I spent several weeks planning a trip to the Philippines. I had heard that the nation was an interesting place to visit but when I began to read about it in detail, I got quite excited because it featured my major travel fascination- various indigenous peoples whose lives were quite distinct from their neighbors'. I learned that the geography of the area was also worthy of exploration- diverse urban areas, wonderful isolated islands, lonely and lovely beaches, etc. So I did the usual trip planning and off we went. As soon as we arrived in Manila, it started raining. It never stopped. We made the most of our stay in the Manila area by sampling the delightful festivals held in nearby villages. Each day, we got up and headed for another village. The celebrations were varied and colorful and never disappointed us. And the rain kept coming down. It poured on the parades, it drenched the religious objects carried on palanquins and on carriages propelled by massive bulls, and it soaked the multitude of creative displays constructed for whatever festival was being celebrated. We usually had good luck with the weather in our travels, but not this time. We decided it was time to leave Manila.
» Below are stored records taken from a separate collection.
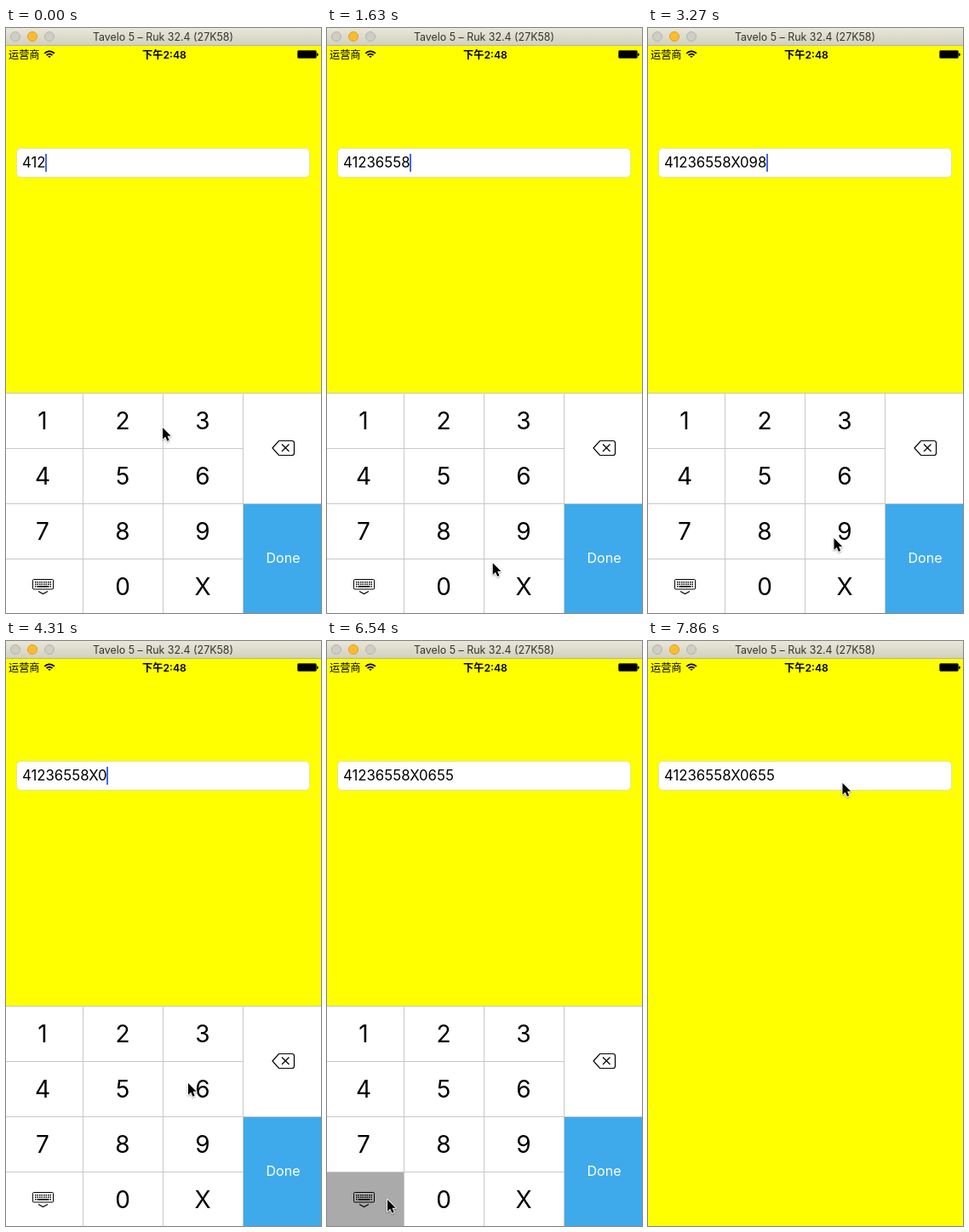
An HTML page with a canvas for the animation above (8000 ms loop, 370 by 688 pixels).

```html
<!DOCTYPE html>
<html lang="zh">
<head>
<meta charset="utf-8">
<title>Number pad</title>
<style>
html, body { margin: 0; width: 100%; height: 100%; overflow: hidden; background: #ff0; }
canvas { display: block; width: 370px; height: 688px; }
</style>
</head>
<body>
<canvas id="stage" width="370" height="688"></canvas>
<script>
const ctx = document.getElementById('stage').getContext('2d');
const W = 370, H = 688, LOOP = 8000, STEP = 148.4;
const LAST = Math.floor(LOOP / STEP);
const PAD_TOP = 430, COL = 94, ROW = 65;
const FONT = 'Inter, "Noto Sans CJK SC", "Noto Sans CJK", sans-serif';
const LINE = '#c8c8c8';

// '<' deletes, 'v' hides the pad
const KEYS = {};
[...'123456789v0X'].forEach((name, i) => addKey(name, i % 3, Math.floor(i / 3), 1));
addKey('<', 3, 0, 2);
addKey('Done', 3, 2, 2);

function addKey(name, col, row, rows) {
  const x = COL * col - 3, y = PAD_TOP + ROW * row;
  const h = ROW * rows - 1;
  KEYS[name] = { x, y, h, cx: x + 46, cy: y + h / 2 };
}

const move = (at, x, y) => ({ at, x, y, hold: 1 });

function tap(at, key, dx = -12, dy = 8, hold = 1) {
  const { cx, cy } = KEYS[key];
  return { at, key, x: cx + dx, y: cy + dy, hold };
}

const EVENTS = [
  move(0, 184, 470),
  tap(3, '3'), tap(6, '6'), tap(7, '5'), tap(8, '5'), tap(10, '8'),
  tap(13, 'X', -13, -18), tap(15, '0'), tap(19, '9'), tap(20, '8'),
  move(23, 218.5, 600),
  tap(26, '<'), tap(27, '<'), tap(30, '6', -17, -7),
  tap(32, '5'), tap(33, '5'), tap(34, '5'),
  tap(38, '<', -12, 1), tap(44, 'v', 28, 0, 3),
  move(52, 228, 151), move(53, 228.5, 167)
];
const HIDE = EVENTS.find(e => e.key === 'v');

const clamp = u => Math.min(1, Math.max(0, u));
const easeOut = u => 1 - (1 - clamp(u)) ** 2;

// The pointer reaches each place one step before it acts there.
function pointerAt(k) {
  const i = EVENTS.findLastIndex(e => e.at <= k);
  const a = EVENTS[i], b = EVENTS[i + 1] || a;
  const leave = a.at + a.hold - 1;
  const u = easeOut((k - leave) / Math.max(1, b.at - 1 - leave));
  return [a.x + (b.x - a.x) * u, a.y + (b.y - a.y) * u];
}

// A key acts when it is released.
function typedAt(k) {
  return EVENTS.filter(e => e.key && e !== HIDE && e.at + e.hold <= k)
    .reduce((s, e) => e.key === '<' ? s.slice(0, -1) : s + e.key, '412');
}

// Quick taps are too short to show a pressed key.
function pressedAt(k) {
  const i = EVENTS.findLastIndex(e => e.at <= k);
  const e = EVENTS[i];
  const slow = i > 0 && e.at - EVENTS[i - 1].at > 2;
  return slow && k < e.at + e.hold ? KEYS[e.key] : null;
}

const slideAt = k => (H - PAD_TOP + 1) * easeOut((k - HIDE.at - HIDE.hold + 0.4) / 2.9);

function rect(x, y, w, h, color) {
  ctx.fillStyle = color;
  ctx.fillRect(x, y, w, h);
}

function text(s, x, y, size, { color = '#000', align = 'left', weight = 400 } = {}) {
  ctx.font = `${weight} ${size}px ${FONT}`;
  ctx.textAlign = align;
  ctx.fillStyle = color;
  ctx.fillText(s, x, y);
}

function stroke(width, color = '#000') {
  ctx.lineWidth = width;
  ctx.strokeStyle = color;
  ctx.stroke();
}

function path(...points) {
  ctx.beginPath();
  points.forEach(p => ctx.lineTo(...p));
}

function roundBox(x, y, w, h, r, fill, edge) {
  ctx.beginPath();
  ctx.roundRect(x, y, w, h, r);
  if (fill) { ctx.fillStyle = fill; ctx.fill(); }
  if (edge) stroke(1, edge);
}

function titleBar() {
  const g = ctx.createLinearGradient(0, 0, 0, 20);
  g.addColorStop(0, '#e9e7d8');
  g.addColorStop(1, '#d2d0bf');
  rect(0, 0, W, 20, g);
  rect(0, 20, W, 1, '#b5b39a');
  for (let i = 0; i < 3; i++) {
    ctx.beginPath();
    ctx.arc(11 + 20 * i, 10, 5.5, 0, 7);
    ctx.fillStyle = i === 1 ? '#fdbc2e' : '#cfcec6';
    ctx.fill();
    stroke(1, i === 1 ? '#dd9f24' : '#b5b4ab');
  }
  text('Tavelo 5 – Ruk 32.4 (27K58)', 184.5, 15, 12.4, { align: 'center', color: '#35342f' });
}

function statusBar() {
  text('运营商', 3, 35.5, 12.2);
  text('下午2:48', 186, 35.5, 12.2, { align: 'center', weight: 600 });
  for (const r of [1.3, 4.4, 7.6]) {
    ctx.beginPath();
    ctx.arc(51, 35, r, -Math.PI * 0.77, -Math.PI * 0.23);
    stroke(1.8);
  }
  roundBox(342.5, 26.5, 22, 9, 1.5, '#000', '#55550a');
  roundBox(365, 29.5, 1.6, 3.6, 0.8, '#000');
}

function field(k) {
  roundBox(12.5, 141.5, 344, 34, 5, '#fff', '#e3e3a0');
  const s = typedAt(k);
  text(s, 19, 164, 16.75);
  if (k < HIDE.at) rect(Math.round(18.5 + ctx.measureText(s).width), 148, 2, 21, '#4468e8');
}

function deleteIcon() {
  path([313, 494], [320.5, 485.5]);
  ctx.arcTo(338.5, 485.5, 338.5, 502.5, 2.5);
  ctx.arcTo(338.5, 502.5, 320.5, 502.5, 2.5);
  ctx.lineTo(320.5, 502.5);
  ctx.closePath();
  stroke(1.2);
  path([324, 489.5], [332.5, 498]);
  stroke(1.2);
  path([332.5, 489.5], [324, 498]);
  stroke(1.2);
}

function hideIcon() {
  roundBox(31.5, 648.5, 24, 11.5, 1, null, '#000');
  for (let i = 0; i < 24; i++)
    rect(34 + (i % 8) * 2.5, 651 + Math.floor(i / 8) * 2.5, 1.5, 1.5, '#000');
  rect(37, 656, 13, 1.5, '#000');
  path([38, 662.5], [43.5, 665.5], [49, 662.5]);
  stroke(1.1);
}

function keypad(k) {
  ctx.save();
  ctx.translate(0, slideAt(k));
  rect(0, PAD_TOP - 1, W, H - PAD_TOP + 1, '#fff');
  const key = pressedAt(k);
  if (key) rect(key.x, key.y, COL, key.h, '#aaa');
  rect(KEYS.Done.x, KEYS.Done.y, COL, KEYS.Done.h, '#3eaaeb');
  for (let i = 0; i < 4; i++) {
    rect(COL * i - 4, PAD_TOP, 1, H - PAD_TOP, LINE);
    rect(0, PAD_TOP - 1 + ROW * i, i % 2 ? COL * 3 - 3 : W, 1, LINE);
  }
  for (const name of '1234567890X')
    text(name, KEYS[name].cx, KEYS[name].cy + 10, 28, { align: 'center' });
  text('Done', 325.5, 629, 16, { align: 'center', color: '#fff' });
  deleteIcon();
  hideIcon();
  ctx.restore();
}

function pointer(k) {
  ctx.save();
  ctx.translate(...pointerAt(k));
  ctx.scale(0.94, 0.94);
  ctx.lineJoin = 'round';
  ctx.shadowColor = 'rgba(0,0,0,.35)';
  ctx.shadowBlur = 2;
  ctx.shadowOffsetY = 1;
  path([0, 0], [0, 14.5], [3.4, 11.4], [5.8, 16.8], [8.2, 15.8], [5.9, 10.5], [10.3, 10.5]);
  ctx.closePath();
  stroke(2, '#fff');
  ctx.shadowColor = 'transparent';
  ctx.fillStyle = '#000';
  ctx.fill();
  ctx.restore();
}

function draw(now) {
  const k = Math.min(LAST, Math.floor((now % LOOP + 8) / STEP));
  rect(0, 0, W, H, '#ff0');
  titleBar();
  statusBar();
  field(k);
  keypad(k);
  pointer(k);
}

let start;
function frame(now) {
  start ??= now;
  draw(Math.max(0, now - start));
  requestAnimationFrame(frame);
}
draw(0);
requestAnimationFrame(frame);
</script>
</body>
</html>
```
We headed north in our car toward Banga-an, a small village located in the center of the Ifugao culture. We were on our way to visit the wonderful rice terraces in that area. The awe inspiring Banaue Rice Terraces are located in the north of Luzon. More than 2,000 years ago, the lfugao people who lived in that area, carved the rice fields out of the mountainsides with peaks rising up to 6,000 feet high using simple tools and their bare hands. Our visit was not to be. When we left our Manila hotel, it was still raining heavily. At the entrance to the toll road which led to the terraces, we were informed that the road was closed and no cars were permitted in that area. It was flooded. It was then that we finally came to realize that the infamous monsoons had come early and our weather timing was destined to make our Luzon tour impossible.
From the toll road entrance, we made our way to the tourist agency we had made a few reservations with and discussed our intended travel to the southern islands, most of them rich with beautiful beaches, interesting tribes and lots of worthwhile sites. No such luck. Of course the weather in the South was fine, mostly sunshine and warm breezes; the political situation was not. It was strongly suggested that a trip to Palawan and the towering marble cliffs of El Nido or a stop in Cebu with its lovely shores and snorkeling as well as its fine cultural sites would be a great risk to our safety. The Maoist guerrillas were apparently quite active in the that area. Their effort to peel off southern islands where the Muslims were a majority was brutal and destructive. Tourists had been captured and even beheaded. Even the airport we would have flown into had been bombed and damaged significantly. If that was not enough to discourage us, perhaps the headline in the Manila papers the next morning would have been. It was about a bombing at the department store where we had shopped the previous day. Manila was more than wet. I did not customarily worry greatly about safety but I did have to confront the reality that was presented to me
My wife, sick of the rain and our relative immobility, said to me that morning "Get me out of here." Although I do not quit such activities easily, I had to agree she was right. We pleaded our case to the agents which they immediately empathized with and we got a refund on whatever reservations they were holding for us. They secured a convenient flight to Spain for us the next morning and off we went. When I told my son what had happened, he had two responses. You guys don't have the clothing for Spain- a completely correct observation (we take few clothes and usually our oldest attire on our typical trips) - and you won't get Mommy back to the Third World after she visits Spain. That turned out not to be accurate. We had a different kind of trip in Spain which we enjoyed very much but we both relished a later return to the kind of places we were used to traveling to and we have continued to roam the Third World ever since. Life goes on as ever.
Restaurant, near Madrid, Spain